I enjoy supporting decision-makers who are working to protect human health and the environment, adapt to climate change, and build community resilience with limited resources. In data-rich environments, I develop new methodologies that allow resource managers to access and work with large amounts of data in a flexible way. When data are lacking, I manage assessments that incorporate the experience of local stakeholders into collaborative decision support tools.
Dr. Julie Blue (she/her/hers), ERG’s principal hydrologist, has more than two decades of experience in environmental research for federal agencies related to groundwater, surface water, stormwater, drinking water, wastewater, hazardous waste, and climate change. She has supported the U.S. Environmental Protection Agency’s Office of Research and Development for many years as a principal investigator and contract manager for a wide variety of research projects.
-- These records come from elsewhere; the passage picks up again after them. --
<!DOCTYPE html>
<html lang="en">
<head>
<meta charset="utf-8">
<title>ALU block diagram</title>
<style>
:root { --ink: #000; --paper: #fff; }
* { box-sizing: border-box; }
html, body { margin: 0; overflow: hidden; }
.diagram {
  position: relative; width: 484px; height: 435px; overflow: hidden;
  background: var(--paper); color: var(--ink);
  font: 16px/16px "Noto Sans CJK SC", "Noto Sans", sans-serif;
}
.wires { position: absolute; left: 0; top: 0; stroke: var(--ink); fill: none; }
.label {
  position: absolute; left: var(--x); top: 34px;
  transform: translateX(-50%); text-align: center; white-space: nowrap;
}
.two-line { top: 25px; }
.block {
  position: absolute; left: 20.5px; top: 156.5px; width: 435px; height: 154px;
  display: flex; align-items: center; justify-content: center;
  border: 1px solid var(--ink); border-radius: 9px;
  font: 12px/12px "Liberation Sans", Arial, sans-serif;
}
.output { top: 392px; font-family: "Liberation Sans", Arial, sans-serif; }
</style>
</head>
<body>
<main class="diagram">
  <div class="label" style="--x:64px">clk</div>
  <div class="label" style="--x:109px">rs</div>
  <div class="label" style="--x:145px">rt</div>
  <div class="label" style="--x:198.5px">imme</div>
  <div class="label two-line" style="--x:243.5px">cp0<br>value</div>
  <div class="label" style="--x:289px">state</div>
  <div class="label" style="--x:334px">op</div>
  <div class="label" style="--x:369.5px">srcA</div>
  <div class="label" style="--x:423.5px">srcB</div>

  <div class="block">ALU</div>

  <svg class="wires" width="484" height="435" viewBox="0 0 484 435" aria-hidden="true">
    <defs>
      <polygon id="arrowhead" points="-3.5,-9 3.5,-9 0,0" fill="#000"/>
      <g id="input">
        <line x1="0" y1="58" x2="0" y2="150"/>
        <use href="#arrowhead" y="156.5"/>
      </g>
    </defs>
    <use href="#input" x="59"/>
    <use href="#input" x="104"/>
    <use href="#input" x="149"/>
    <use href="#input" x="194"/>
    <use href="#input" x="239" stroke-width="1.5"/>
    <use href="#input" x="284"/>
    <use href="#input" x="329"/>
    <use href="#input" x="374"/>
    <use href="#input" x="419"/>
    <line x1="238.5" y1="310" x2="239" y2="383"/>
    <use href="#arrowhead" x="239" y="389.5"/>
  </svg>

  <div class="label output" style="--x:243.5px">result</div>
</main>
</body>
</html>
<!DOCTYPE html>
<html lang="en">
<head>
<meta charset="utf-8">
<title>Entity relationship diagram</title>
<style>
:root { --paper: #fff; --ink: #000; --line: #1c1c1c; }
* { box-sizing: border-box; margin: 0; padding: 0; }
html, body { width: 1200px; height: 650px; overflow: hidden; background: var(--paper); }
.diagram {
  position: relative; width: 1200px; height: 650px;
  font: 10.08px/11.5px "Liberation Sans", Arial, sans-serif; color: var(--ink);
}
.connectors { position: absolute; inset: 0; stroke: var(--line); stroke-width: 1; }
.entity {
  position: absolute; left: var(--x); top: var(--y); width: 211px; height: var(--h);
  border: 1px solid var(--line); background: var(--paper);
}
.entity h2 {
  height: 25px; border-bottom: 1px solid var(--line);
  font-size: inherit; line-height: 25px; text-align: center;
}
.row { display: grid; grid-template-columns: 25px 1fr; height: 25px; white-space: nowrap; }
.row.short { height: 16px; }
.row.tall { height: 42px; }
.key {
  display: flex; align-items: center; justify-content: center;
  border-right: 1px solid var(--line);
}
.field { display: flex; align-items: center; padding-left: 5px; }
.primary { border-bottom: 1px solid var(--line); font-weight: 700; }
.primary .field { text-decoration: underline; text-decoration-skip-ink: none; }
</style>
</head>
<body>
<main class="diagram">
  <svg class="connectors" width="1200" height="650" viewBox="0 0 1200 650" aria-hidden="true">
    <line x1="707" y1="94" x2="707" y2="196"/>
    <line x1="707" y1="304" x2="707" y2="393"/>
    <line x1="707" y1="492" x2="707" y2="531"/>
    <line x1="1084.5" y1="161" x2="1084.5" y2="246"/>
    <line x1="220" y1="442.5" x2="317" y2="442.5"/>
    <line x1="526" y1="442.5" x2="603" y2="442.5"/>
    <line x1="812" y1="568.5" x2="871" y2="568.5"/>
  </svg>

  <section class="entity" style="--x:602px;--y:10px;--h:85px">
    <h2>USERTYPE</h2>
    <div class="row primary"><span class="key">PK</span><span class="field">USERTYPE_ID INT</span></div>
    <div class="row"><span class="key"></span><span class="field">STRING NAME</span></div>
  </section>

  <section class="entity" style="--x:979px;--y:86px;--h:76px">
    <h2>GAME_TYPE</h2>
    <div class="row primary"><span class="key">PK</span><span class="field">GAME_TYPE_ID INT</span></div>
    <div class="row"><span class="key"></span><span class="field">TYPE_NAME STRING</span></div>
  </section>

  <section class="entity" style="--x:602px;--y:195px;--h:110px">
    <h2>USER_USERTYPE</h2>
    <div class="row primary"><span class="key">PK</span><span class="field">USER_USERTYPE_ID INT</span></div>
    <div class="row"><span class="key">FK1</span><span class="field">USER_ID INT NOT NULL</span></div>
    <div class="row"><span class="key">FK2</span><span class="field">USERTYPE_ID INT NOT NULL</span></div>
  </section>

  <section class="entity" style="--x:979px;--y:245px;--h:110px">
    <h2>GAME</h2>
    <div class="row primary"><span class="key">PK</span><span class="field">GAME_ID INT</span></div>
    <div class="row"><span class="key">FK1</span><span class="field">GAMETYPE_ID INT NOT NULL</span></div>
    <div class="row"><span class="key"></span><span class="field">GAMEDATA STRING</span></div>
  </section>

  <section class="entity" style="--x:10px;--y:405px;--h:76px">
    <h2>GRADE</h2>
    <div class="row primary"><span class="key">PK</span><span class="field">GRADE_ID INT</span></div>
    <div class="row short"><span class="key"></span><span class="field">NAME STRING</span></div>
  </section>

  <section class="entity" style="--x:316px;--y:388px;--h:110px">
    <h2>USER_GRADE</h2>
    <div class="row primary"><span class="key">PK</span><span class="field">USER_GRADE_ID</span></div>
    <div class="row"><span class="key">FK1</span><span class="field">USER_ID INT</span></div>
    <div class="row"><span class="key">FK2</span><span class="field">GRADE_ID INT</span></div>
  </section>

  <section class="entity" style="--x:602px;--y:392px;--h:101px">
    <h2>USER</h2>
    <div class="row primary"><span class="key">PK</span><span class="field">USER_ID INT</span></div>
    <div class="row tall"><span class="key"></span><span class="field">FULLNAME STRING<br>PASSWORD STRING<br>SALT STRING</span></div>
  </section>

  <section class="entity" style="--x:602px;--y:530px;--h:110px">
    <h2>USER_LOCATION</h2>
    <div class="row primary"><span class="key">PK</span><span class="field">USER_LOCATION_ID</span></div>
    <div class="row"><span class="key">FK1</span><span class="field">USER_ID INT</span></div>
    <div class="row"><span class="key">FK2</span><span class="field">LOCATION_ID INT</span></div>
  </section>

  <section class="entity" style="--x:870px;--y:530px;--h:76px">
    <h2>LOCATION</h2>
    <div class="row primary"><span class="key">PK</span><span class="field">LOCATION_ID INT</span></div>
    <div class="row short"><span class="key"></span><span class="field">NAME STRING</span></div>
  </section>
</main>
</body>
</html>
At ERG, she leads diverse projects on groundwater protection and remediation. These include developing a state-of-the-science report on enhanced aquifer recharge of stormwater, an analysis of how lead isotopes in soils can be used to understand the sources of lead contamination, a tool for screening risks posed by aquifer exemption areas, and an evaluation of the remedial technologies available for treating groundwater contamination at former smelting sites. She also has extensive experience developing tools for conducting climate change vulnerability assessments and planning for adaptation. She led a six-year project for the U.S. Army Corps of Engineers to develop a groundbreaking web-based climate change vulnerability assessment tool, now being deployed by the U.S. Army. She was a key contributor to the fourth National Climate Assessment and continues to provide her expertise in support of city, county, state, and national climate adaptation efforts.
Julie holds a B.A. in English and mathematics from Swarthmore College, an M.A. in English from Indiana University, and an M.S. in Earth sciences from the University of California, Santa Cruz. She received her Ph.D. in engineering (hydrology) from the University of Arizona. She is a member of the scientific research society Sigma Xi, and spends her free time hiking, coaching Suzuki cello, and contributing to citizen science.